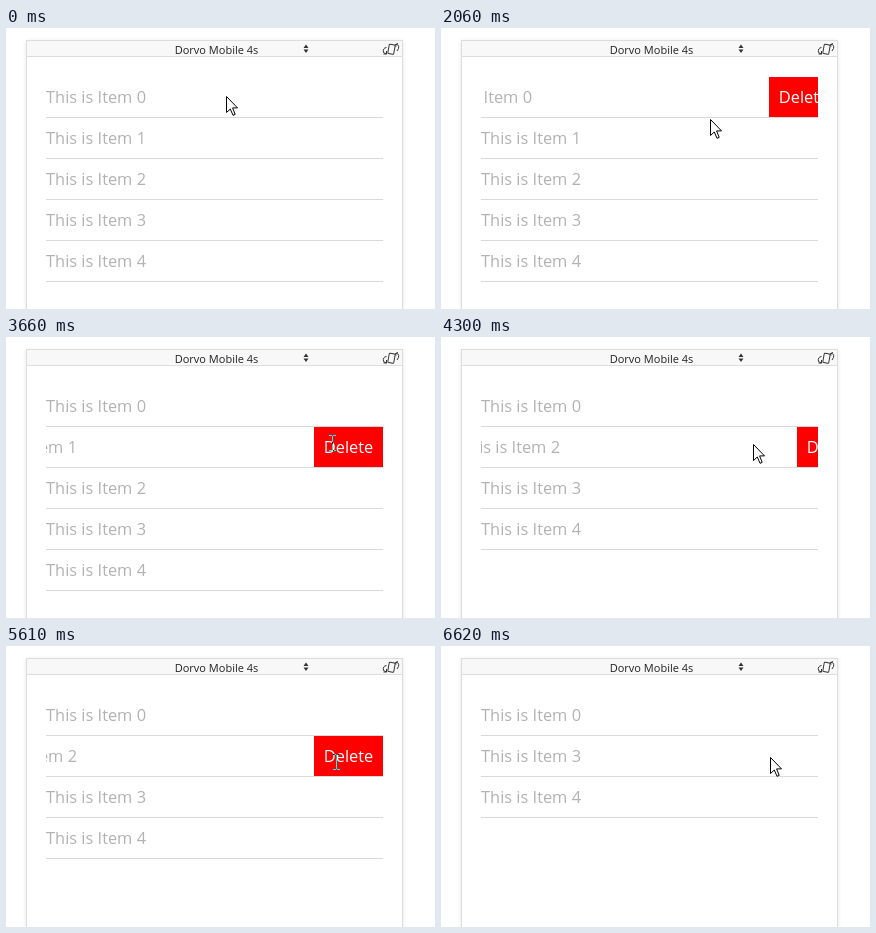
An HTML page for the animation above (7170 ms loop, 429 px wide and 281 px high).

```html
<!DOCTYPE html>
<html lang="en">
<head>
<meta charset="utf-8">
<title>Swipe to delete</title>
<style>
html, body { margin: 0; width: 100%; height: 100%; overflow: hidden; background: #fff; }
body { position: relative; font: 16.4px "Open Sans", "Noto Sans", sans-serif; }
#panel { position: absolute; left: 20px; top: 12px; width: 375px; height: 300px;
  border: 1px solid #ddd; box-shadow: 0 1px 4px rgba(0,0,0,.1); }
#bar { height: 15px; background: #f8f8f8; border-bottom: 1px solid #ddd; }
#device { position: absolute; left: 110.5px; width: 200px; top: 13px; text-align: center;
  font-size: 11px; line-height: 18px; color: #222; white-space: pre; }
svg { position: absolute; left: 0; top: 0; width: 429px; height: 281px; }
#list { position: absolute; left: 40px; top: 49px; width: 337px; }
.row { position: relative; height: 40px; line-height: 40px; overflow: hidden;
  border-bottom: 1px solid #d9d9d9; color: #b2b2b2; white-space: pre; }
.slide { position: relative; }
.del { position: absolute; left: 100%; top: 0; width: 69px; text-align: center;
  background: #f00; color: #fff; }
#pointer path { fill: #fff; stroke: #000; stroke-linejoin: round; }
#pointer.beam { mix-blend-mode: difference; }
#pointer.beam path { fill: none; stroke: #fff; }
</style>
</head>
<body>
<div id="panel"><div id="bar"></div></div>
<div id="device">Dorvo Mobile 4s</div>
<svg fill="none" stroke="#333">
  <path d="M297.5 20L300 16.5 302.5 20zM297.5 21.5L300 25 302.5 21.5z" fill="#333" stroke="none"/>
  <rect x="382.5" y="16.5" width="6" height="9.5" rx="1" transform="rotate(10 385.5 21.2)"/>
  <path d="M380.5 19.5Q376.5 20 377.5 24.5L380.5 26M380.5 23v3h-3M389.5 16.5Q393.5 16 392.5 20.5L391 23M390 18.5l-.5-2 2.5-1"/>
</svg>
<div id="list"></div>
<svg id="pointer"><path/></svg>
<script>
const LOOP = 7170, TICK = 76.7, OPEN = 69, SLIDE = 400, ROW = 41, TOP = 49;

// Times at which a row opens, closes, opens, ...; closing the second row deletes its item
const toggles = [[851, 1992], [2780, 4130, 5110, 6230]];

// Key points of the pointer: time, x, y
const path = [
  [350, 220, 68], [850, 95, 59], [1510, 95, 59], [2071, 269, 91], [2330, 300, 110],
  [2850, 105, 107], [3660, 325, 105], [4200, 325, 105], [4755, 250, 115],
  [5180, 105, 112], [5599, 329, 115], [5770, 329, 111]
];

// Outline and hot spot of each pointer
const pointers = {
  arrow: { x: 0, y: 0, d: 'M.5.5V16.5L4.3 13 7 19.3 9.2 18.4 6.6 11.9H11.5z' },
  hand: { x: 6, y: 1, d: 'M4.8 14V2.7Q4.8.8 6.4.8T8 2.7V8.5Q9.8 7.2 11.2 8.8 13 8 14.2 9.8 16.8 9.2 16.8 12V16.5Q16.8 18.5 15 20.5V23.5H6.5V21L1.2 14.5Q0 12.3 1.5 11.7 3 11.2 4.8 14zM8 8.5v4.5M11.2 9v4M14.2 10v3.5' },
  beam: { x: 2, y: 7, d: 'M0 .5h3M4 .5h3M3.5 1v14M0 15.5h3M4 15.5h3' }
};

const list = document.getElementById('list');
list.innerHTML = '<div class="row"><div class="slide"><span></span><div class="del">Delete</div></div></div>'.repeat(5);
const rows = [...list.children];
const pointer = document.getElementById('pointer'), outline = pointer.firstChild;

// The CSS "ease" curve, solved by bisection
function ease(x) {
  if (x <= 0 || x >= 1) return x <= 0 ? 0 : 1;
  const bezier = (s, a, b) => 3 * a * s * (1 - s) ** 2 + 3 * b * s * s * (1 - s) + s ** 3;
  let s = .5;
  for (let step = .25; step > 1e-5; step /= 2) s += bezier(s, .25, .25) < x ? step : -step;
  return bezier(s, .1, 1);
}

// How far a row is pulled to the left
const offset = (t, row) => Math.round((toggles[row] || []).reduce((sum, start, i) =>
  sum + (i % 2 ? -OPEN : OPEN) * ease((t - start) / SLIDE), 0));

function position(t) {
  const next = path.findIndex(p => p[0] > t);
  if (next < 1) return path.at(next).slice(1);
  const a = path[next - 1], b = path[next], k = (t - a[0]) / (b[0] - a[0]);
  return [1, 2].map(i => Math.round(a[i] + (b[i] - a[i]) * k));
}

// A hand over the item's text, a beam over the button's text, else an arrow
function pointerKind(x, y, t) {
  const row = Math.floor((y - TOP) / ROW), shift = offset(t, row);
  if (Math.abs(y - TOP - ROW * row - 20) > 11) return 'arrow';
  return x <= 140 - shift ? 'hand' : x >= 387 - shift ? 'beam' : 'arrow';
}

function draw(now) {
  const t = TICK * Math.round(now / TICK);
  const deleted = toggles[1].filter((start, i) => i % 2 && start <= now).length;
  rows.forEach((row, i) => {
    row.hidden = i + deleted >= rows.length;
    row.querySelector('span').textContent = `This is Item ${i ? i + deleted : 0}`;
    row.firstChild.style.left = -offset(t, i) + 'px';
  });

  const [x, y] = position(t), kind = pointerKind(x, y, t), shape = pointers[kind];
  pointer.setAttribute('class', kind);
  pointer.style.visibility = now >= 120 && now < 350 ? 'hidden' : 'visible';
  outline.setAttribute('d', shape.d);
  outline.setAttribute('transform', `translate(${x - shape.x} ${y - shape.y})`);
}

const begin = performance.now();
function frame() {
  draw((performance.now() - begin) % LOOP);
  requestAnimationFrame(frame);
}
frame();
</script>
</body>
</html>
```
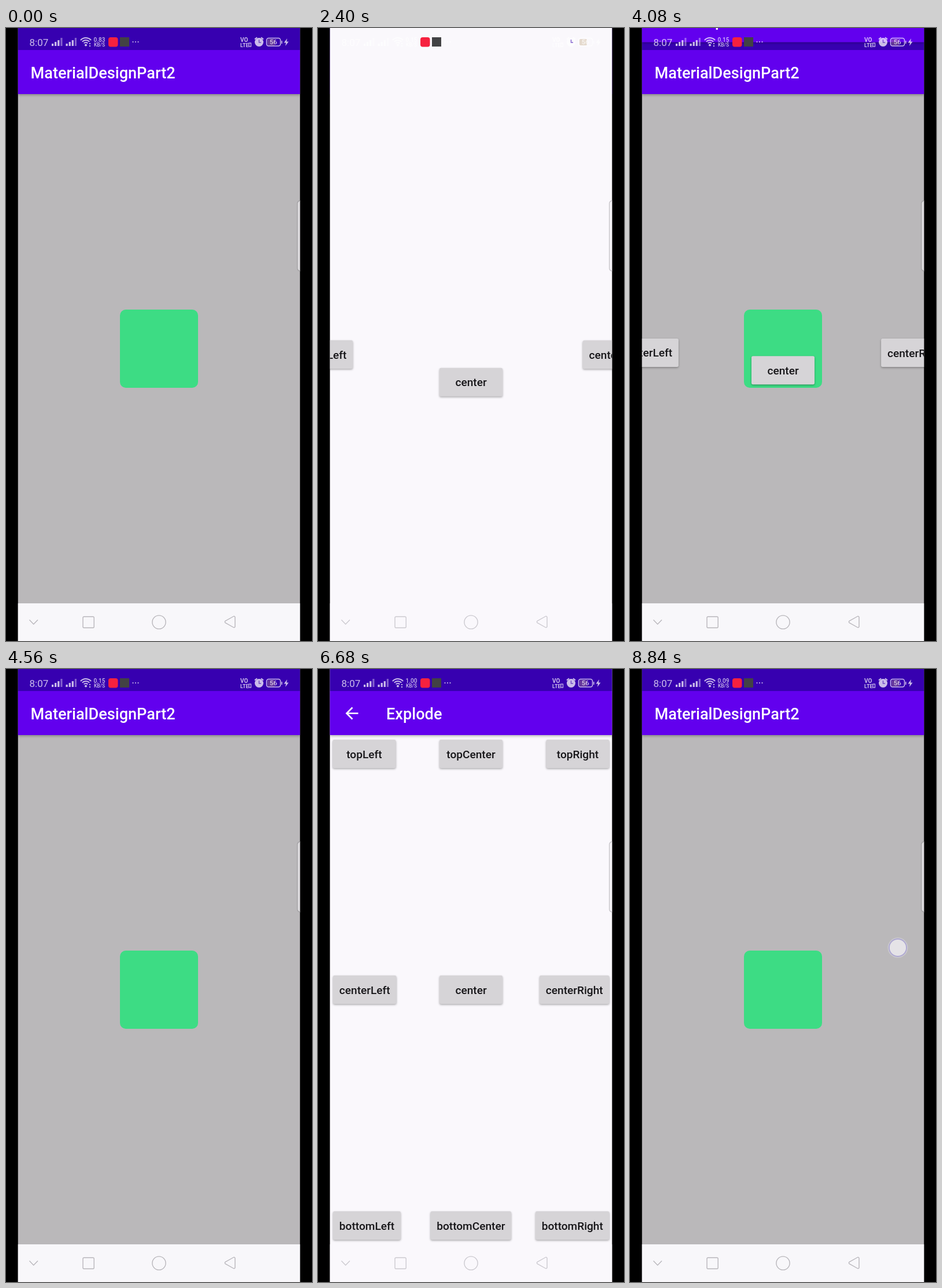
An HTML page with a canvas for the animation above (8.88 s loop, 529 by 1058 pixels).

```html
<!DOCTYPE html>
<html lang="en">
<head>
<meta charset="utf-8">
<title>Explode transition</title>
<style>
  html, body { margin: 0; width: 100%; height: 100%; overflow: hidden; background: #000; }
  canvas { display: block; width: 100vw; height: 100vh; }
</style>
</head>
<body>
<canvas id="stage" width="529" height="1058"></canvas>
<script>
const ctx = document.getElementById('stage').getContext('2d');
const W = 529, H = 1058, LOOP = 8880, STEP = 40;
const LEFT = 20.5, RIGHT = 508.5, BAR = 114, NAV = 993;
const CX = 264.5, CY = H / 2;
const PAPER = '#faf8fc', PURPLE = '#6200ee', DEEP = '#3700b0';
const SANS = 'Roboto, sans-serif';

// Explode: every part travels REACH away from the centre, delayed by its distance.
const DURATION = 740;
const REACH = Math.hypot(RIGHT - LEFT, H) / 2;
const LAST_DELAY = 0.146;
const visits = [{ enter: 1888, leave: 3790 }, { enter: 5535, leave: 7710 }];

const taps = [
  { from: 1520, to: 1640, x: 463, y: 481 },
  { from: 3720, to: 3820, x: 392, y: 1025, back: true },
  { from: 5240, to: 5360, x: 463, y: 481 },
  { from: 7640, to: 7740, x: 392, y: 1025, back: true },
  { from: 8800, to: LOOP, x: 463, y: 481 }
];

const button = (label, x, y, w) => {
  const dx = x + w / 2 - CX, dy = y + 24.5 - CY, dist = Math.hypot(dx, dy);
  return { label, x, y, w, ux: dx / dist, uy: dy / dist, delay: dist / (REACH * 2) / 3 };
};
const buttons = [
  button('topLeft', 25.5, 122, 109),
  button('topCenter', 210, 122, 109),
  button('topRight', 394.5, 122, 109),
  button('centerLeft', 26, 529, 109.5),
  button('center', 210, 529, 109),
  button('centerRight', 383, 529, 120.5),
  button('bottomLeft', 26, 936, 117),
  button('bottomCenter', 194.5, 936, 139.5),
  button('bottomRight', 376, 936, 127.5)
];

const clamp = v => Math.max(0, Math.min(1, v));
const smooth = v => (1 - Math.cos(Math.PI * clamp(v))) / 2;

function rect(x, y, w, h, color) {
  ctx.fillStyle = color;
  ctx.fillRect(x, y, w, h);
}

function roundPath(x, y, w, h, r) {
  ctx.beginPath();
  ctx.roundRect(x, y, w, h, r);
}

function rounded(x, y, w, h, r, color) {
  roundPath(x, y, w, h, r);
  ctx.fillStyle = color;
  ctx.fill();
}

function disc(x, y, r, color) {
  ctx.beginPath();
  ctx.arc(x, y, r, 0, Math.PI * 2);
  ctx.fillStyle = color;
  ctx.fill();
}

function polyline(points, close) {
  ctx.beginPath();
  points.forEach(([x, y]) => ctx.lineTo(x, y));
  if (close) ctx.closePath();
}

function text(str, x, y, size, color, weight = 500, align = 'left') {
  ctx.font = `${weight} ${size}px ${SANS}`;
  ctx.textAlign = align;
  ctx.fillStyle = color;
  ctx.fillText(str, x, y);
}

function shadowed(blur, dy, alpha, draw) {
  ctx.save();
  ctx.shadowColor = `rgba(0,0,0,${alpha})`;
  ctx.shadowBlur = blur;
  ctx.shadowOffsetY = dy;
  draw();
  ctx.restore();
}

function clipped(x, y, w, h, draw) {
  ctx.save();
  ctx.beginPath();
  ctx.rect(x, y, w, h);
  ctx.clip();
  draw();
  ctx.restore();
}

function appBar(y) {
  shadowed(4, 1.5, 0.28, () => rect(LEFT, y + 38, RIGHT - LEFT, BAR - 38, PURPLE));
  rect(LEFT, y, RIGHT - LEFT, 38, DEEP);
}

function drawMain() {
  rect(LEFT, 0, RIGHT - LEFT, H, '#bab8ba');
  appBar(0);
  text('MaterialDesignPart2', 42.5, 86.5, 27.1, '#fff');
  rounded(197, 486, 135, 135, 10, '#3ddc84');
  rect(LEFT, NAV, RIGHT - LEFT, H - NAV, '#f8f7fa');
}

function offset(visit, delay, t) {
  if (t < visit.leave) {
    const u = clamp((t - visit.enter) / DURATION - delay);
    return REACH * (1 - u) ** 2;
  }
  const u = clamp((t - visit.leave) / DURATION - (LAST_DELAY - delay));
  return REACH * u ** 2;
}

function coverage(visit, t) {
  return t < visit.leave
    ? smooth((t - visit.enter - 22) / 225)
    : 1 - smooth((t - visit.leave) / 220);
}

function drawButton(b, d) {
  const x = b.x + b.ux * d, y = b.y + b.uy * d;
  shadowed(3.5, 1.5, 0.32, () => rounded(x, y, b.w, 49, 2.7, '#d6d4d7'));
  text(b.label, x + b.w / 2, y + 31.5, 19.1, '#161518', 500, 'center');
}

function drawExplode(visit, t) {
  ctx.globalAlpha = coverage(visit, t);
  rect(LEFT, 0, RIGHT - LEFT, H, PAPER);
  ctx.globalAlpha = 1;

  clipped(LEFT, BAR, RIGHT - LEFT, NAV - BAR, () =>
    buttons.forEach(b => drawButton(b, offset(visit, b.delay, t))));

  const y = -offset(visit, LAST_DELAY, t);
  appBar(y);
  ctx.strokeStyle = '#fff';
  ctx.lineWidth = 2.7;
  polyline([[69.5, y + 76.5], [50, y + 76.5]]);
  ctx.stroke();
  polyline([[59.5, y + 66.5], [49.5, y + 76.5], [59.5, y + 86.5]]);
  ctx.stroke();
  text('Explode', 118, y + 86.5, 27.1, '#fff');
}

function drawSignal(x, ink) {
  [4, 7, 10, 14].forEach((h, i) => {
    ctx.globalAlpha = i < 3 ? 1 : 0.5;
    rect(x + i * 5.1, 31 - h, 3.2, h, ink);
  });
  ctx.globalAlpha = 1;
}

function drawStatus(t) {
  const ink = 'rgba(255,255,255,0.74)';
  const speed = t < 1960 ? '0.83' : t < 5260 ? '0.15' : t < 8560 ? '1.00' : '0.09';
  text('8:07', 40.5, 30.5, 17, ink, 400);
  drawSignal(79, ink);
  drawSignal(103.5, ink);

  ctx.strokeStyle = ink;
  ctx.lineWidth = 2;
  [4.5, 8.5, 12.5].forEach(r => {
    ctx.beginPath();
    ctx.arc(138, 29.5, r, -Math.PI * 0.76, -Math.PI * 0.24);
    ctx.stroke();
  });
  disc(138, 29.5, 2, ink);
  rect(144, 26, 2, 2, ink);
  rect(144, 30, 2, 2, ink);

  text(speed, 161.5, 23.5, 10, ink, 500, 'center');
  text('KB/S', 161.5, 31.5, 8.5, ink, 500, 'center');
  rounded(177, 16, 16.5, 16.5, 4, '#f6213f');
  rect(197, 16, 16, 16, '#424244');
  [219.5, 224, 228.5].forEach(x => disc(x, 24, 1.1, ink));

  text('VO', 405, 23.5, 10, ink, 700);
  text('LTE', 405, 32.5, 9, ink, 700);
  ctx.lineWidth = 1.2;
  ctx.strokeRect(420, 26, 3.5, 6);

  disc(437.5, 24.5, 7.5, ink);
  ctx.lineWidth = 2;
  polyline([[430, 19.5], [434, 16.2]]);
  ctx.stroke();
  polyline([[445, 19.5], [441, 16.2]]);
  ctx.stroke();
  ctx.strokeStyle = 'rgba(55,0,176,0.6)';
  ctx.lineWidth = 1.5;
  polyline([[437.5, 20], [437.5, 25], [441, 25]]);
  ctx.stroke();

  ctx.strokeStyle = ink;
  rounded(452, 19, 13, 11, 2, 'rgba(190,160,120,0.35)');
  roundPath(450.5, 17.5, 24, 13.5, 3.5);
  ctx.stroke();
  rect(476, 22, 1.5, 5, ink);
  text('56', 462.3, 28.4, 11.5, ink, 500, 'center');
  polyline([[486, 18], [480.5, 25.5], [484, 25.5], [483, 31], [488.5, 23.5], [485, 23.5]], true);
  ctx.fillStyle = ink;
  ctx.fill();
}

function drawBackRipple(tap, t) {
  const fade = 1 - clamp((t - tap.to) / 200);
  if (t < tap.from || fade === 0) return;
  ctx.globalAlpha = fade;
  rounded(360, NAV, 53, H - NAV, 26, '#e6e5e8');
  ctx.globalAlpha = 1;
}

function drawNav(cover) {
  ctx.strokeStyle = cover > 0.6 ? '#cccad0' : '#b9b7bc';
  ctx.lineWidth = 1.4;
  ctx.lineJoin = 'round';
  polyline([[40.5, 1021.5], [47.7, 1029], [55, 1021.5]]);
  ctx.stroke();
  roundPath(133, 1016, 19.2, 19.2, 2);
  ctx.stroke();
  ctx.beginPath();
  ctx.arc(CX, 1025.5, 11.6, 0, Math.PI * 2);
  ctx.stroke();
  ctx.beginPath();
  ctx.moveTo(396, 1025);
  [[396, 1036], [376.5, 1025], [396, 1014], [396, 1025]].forEach(([x, y], i, all) => {
    const next = all[i + 1];
    if (next) ctx.arcTo(x, y, next[0], next[1], 1.8);
  });
  ctx.closePath();
  ctx.stroke();
  ctx.lineJoin = 'miter';
}

function drawHandle(cover) {
  clipped(LEFT, 290, RIGHT - LEFT, 140, () => {
    roundPath(503.7, 298, 14, 121.5, 5);
    ctx.fillStyle = cover > 0.5 ? '#f7f5f9' : '#dddbde';
    ctx.fill();
    ctx.strokeStyle = cover > 0.5 ? '#c6c4c8' : '#a19fa2';
    ctx.lineWidth = 1.3;
    ctx.stroke();
  });
}

function drawTap(tap, t) {
  const fade = 1 - clamp((t - tap.to) / 80);
  if (t < tap.from || fade === 0) return;
  ctx.globalAlpha = fade;
  disc(tap.x, tap.y, 17.5, 'rgba(225,222,235,0.4)');
  disc(tap.x, tap.y, 15, tap.back ? 'rgba(240,239,243,0.75)' : '#e5e3e7');
  ctx.beginPath();
  ctx.arc(tap.x, tap.y, 15, 0, Math.PI * 2);
  ctx.strokeStyle = '#aea8d2';
  ctx.lineWidth = 1.8;
  ctx.stroke();
  ctx.globalAlpha = 1;
}

function draw(t) {
  rect(0, 0, W, H, '#000');
  const visit = visits.find(v => t >= v.enter && t < v.leave + DURATION * (1 + LAST_DELAY));
  const cover = visit ? coverage(visit, t) : 0;

  clipped(LEFT, 0, RIGHT - LEFT, H, () => {
    drawMain();
    if (visit) drawExplode(visit, t);
    drawStatus(t);
    taps.filter(tap => tap.back).forEach(tap => drawBackRipple(tap, t));
    drawNav(cover);
    drawHandle(cover);
    taps.forEach(tap => drawTap(tap, t));
  });
}

function tick() {
  const t = performance.now() % LOOP;
  draw(Math.floor(t / STEP) * STEP);
  requestAnimationFrame(tick);
}
tick();
</script>
</body>
</html>
```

_____

=== WORK TASK ===
Within this material, how many lines include the word "list"? State only the number.

=== OUTPUT FOR THIS EXERCISE ===
5